The idea of designer babies was introduced when scientists conducted experiments they called “three-parent IVF.” During the process, a flawed mitochondria, the ATP (Adenosine Triphosphate) factory of a cell, is removed from the mothers’
egg and replaced with a healthier mitochondria from a different woman. After the egg is fertilized by the father, the procedure can continue like any other IVF operation, by implanting the fertilized egg into the mother. Scientists
think that this process could help stop the inheritance of certain birth defects such as epilepsy and blindness.

Executive director of The Center for Genetics and Society Richard Hayes said, “We support the use of that to allow couples at risk to have healthy children. But for non-medical, cosmetic purposes, we believe this would undermine humanity and create a techno-eugenic rat race.” What Hayes is saying, in more simple terms, is that this technology could be used to commercialize or industrialize children as a commodity, in a looser sense of the word. If this does become a socially acceptable science, questions such as “How tall do I want my child to be?” or “What hair or eye color do I want my child to have?” are raised.  Those, of course, are milder questions and can underestimate the true potential of this technology.

Science has and always will have a dark side, and genetic modification is entering the dark side of science at a rate which is irreversible. Children are born with the genes and DNA they inherited from their parents. Traits such as hair and eye color, height, weight, dimples, and double joints are all passed down from generation to generation. But this science is taking the idea of genetic inheritance and throwing it out the window, allowing for parents to choose what type of build, how many fingers or toes, what skin color, and even what they want their kids to sound like. It’s much like a Build-a-Baby Workshop you might see in the mall sometime in the distant future. Where is the sense of naturalism in genetic sciences? Children grow up with the idea that they were born this way by random chance and accepting who you are is a major part of self-esteem for them, in contrast to what this genetic engineering is displaying: That their parents are responsible for 100% of who they are and now they have someone to blame if the child does not like himself.

This “three-parent IVF” in theory sounds like a huge leap for science and the advancement of technology and disease prevention. I support this only to the extent that it is used for preventing birth defects and inherited diseases such
as HIV, cancers, diabetes, blindness, allergies, etc.

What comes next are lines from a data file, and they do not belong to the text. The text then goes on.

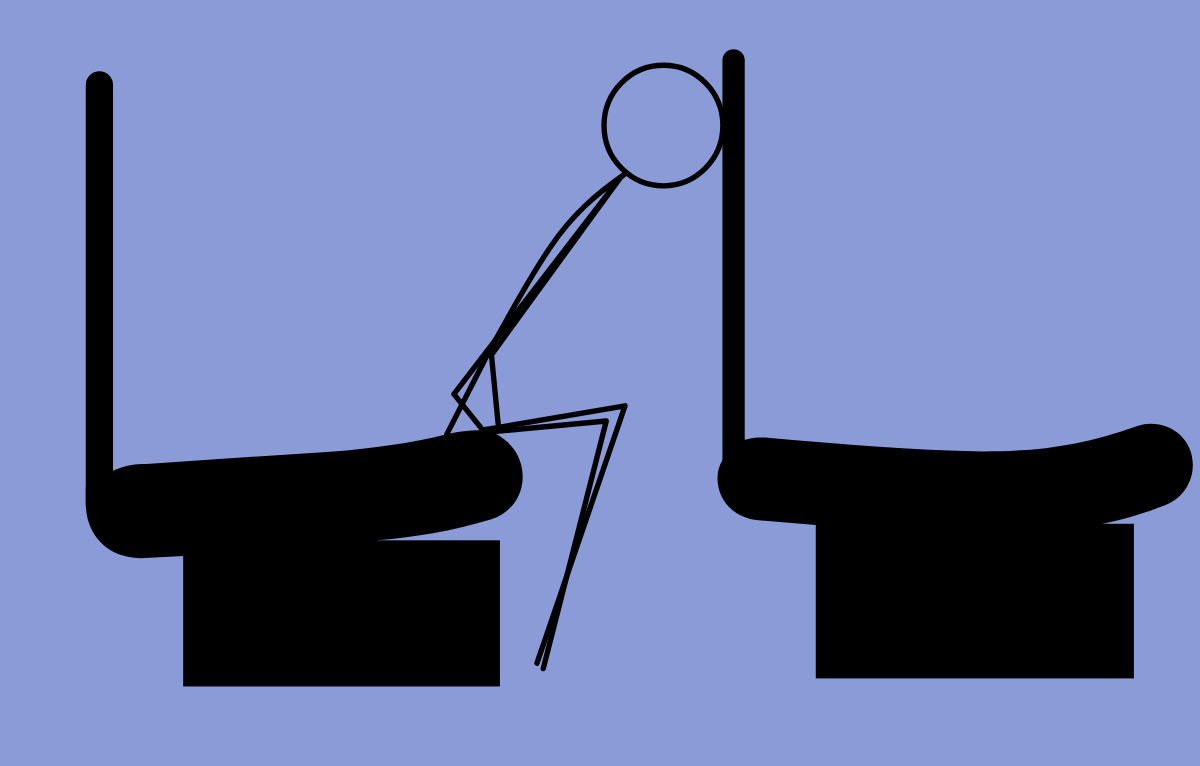
<!DOCTYPE html>
<html lang="en">
<head>
<meta charset="utf-8">
<title>Leaning passenger</title>
<style>
:root { --sky: #8a9bd7; --ink: #000; }
html, body { margin: 0; height: 100%; overflow: hidden; background: var(--sky); }
.scene { display: block; width: 1200px; height: 766px; background: var(--sky); }
.seat { fill: var(--ink); }
.passenger { fill: none; stroke: var(--ink); stroke-width: 6; stroke-linecap: round; stroke-linejoin: round; }
</style>
</head>
<body>
<svg class="scene" viewBox="0 0 1343 857" preserveAspectRatio="none" role="img" aria-label="Stick figure on a seat, leaning forward with its head against the seat in front">
  <g class="seat rear-seat">
    <path class="backrest" d="M96 566V95A15.2 15.2 0 0 1 126.500 95V566Z"/>
    <path class="cushion" d="M126 527C138 521 150 519 164 519L245 513.500L370 505.500C420 501 458 496 499 486C515 482 530 481 543 481C567 487 585 508 585 533C585 556 571 574 550 581C507 594 465 601 423 604.500V622H205L157 624.500C120 624 96 598 96 563V545Z"/>
    <rect class="base" x="205" y="604.500" width="354.500" height="163.500"/>
  </g>
  <g class="seat front-seat">
    <path class="backrest" d="M808.500 530V67.500A12.500 12.500 0 0 1 833.500 67.500V530Z"/>
    <path class="cushion" d="M808.500 515C815 499 831 488 856 489.500C940 497 1020 504 1100 505C1160 505 1210 499 1273 476.500C1303 467 1335 487 1335 520C1335 541 1322 559 1303 565.500C1276 576 1251 583 1226 587.500H913L849 582C822 580 803 560 803 535C803 527 805 521 808.500 515Z"/>
    <rect class="base" x="913" y="586" width="356" height="173"/>
  </g>
  <g class="passenger">
    <ellipse class="head" cx="742.500" cy="140.500" rx="66.500" ry="67.500"/>
    <path class="spine" d="M699 195C666 218 640 241 617 275C590 314 571 352 549 390L500 486"/>
    <path class="far-arm" d="M694 199L508 441L541 482"/>
    <path class="near-arm" d="M694 199L550 397L557.500 474"/>
    <path class="far-leg" d="M541 481L699.500 454L601 742"/>
    <path class="near-leg" d="M541 484L678.500 471L608 748"/>
  </g>
</svg>
</body>
</html>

It is a very new technology that needs to be studied for years or maybe even decades before it becomes known whether or  not it is safe for public use.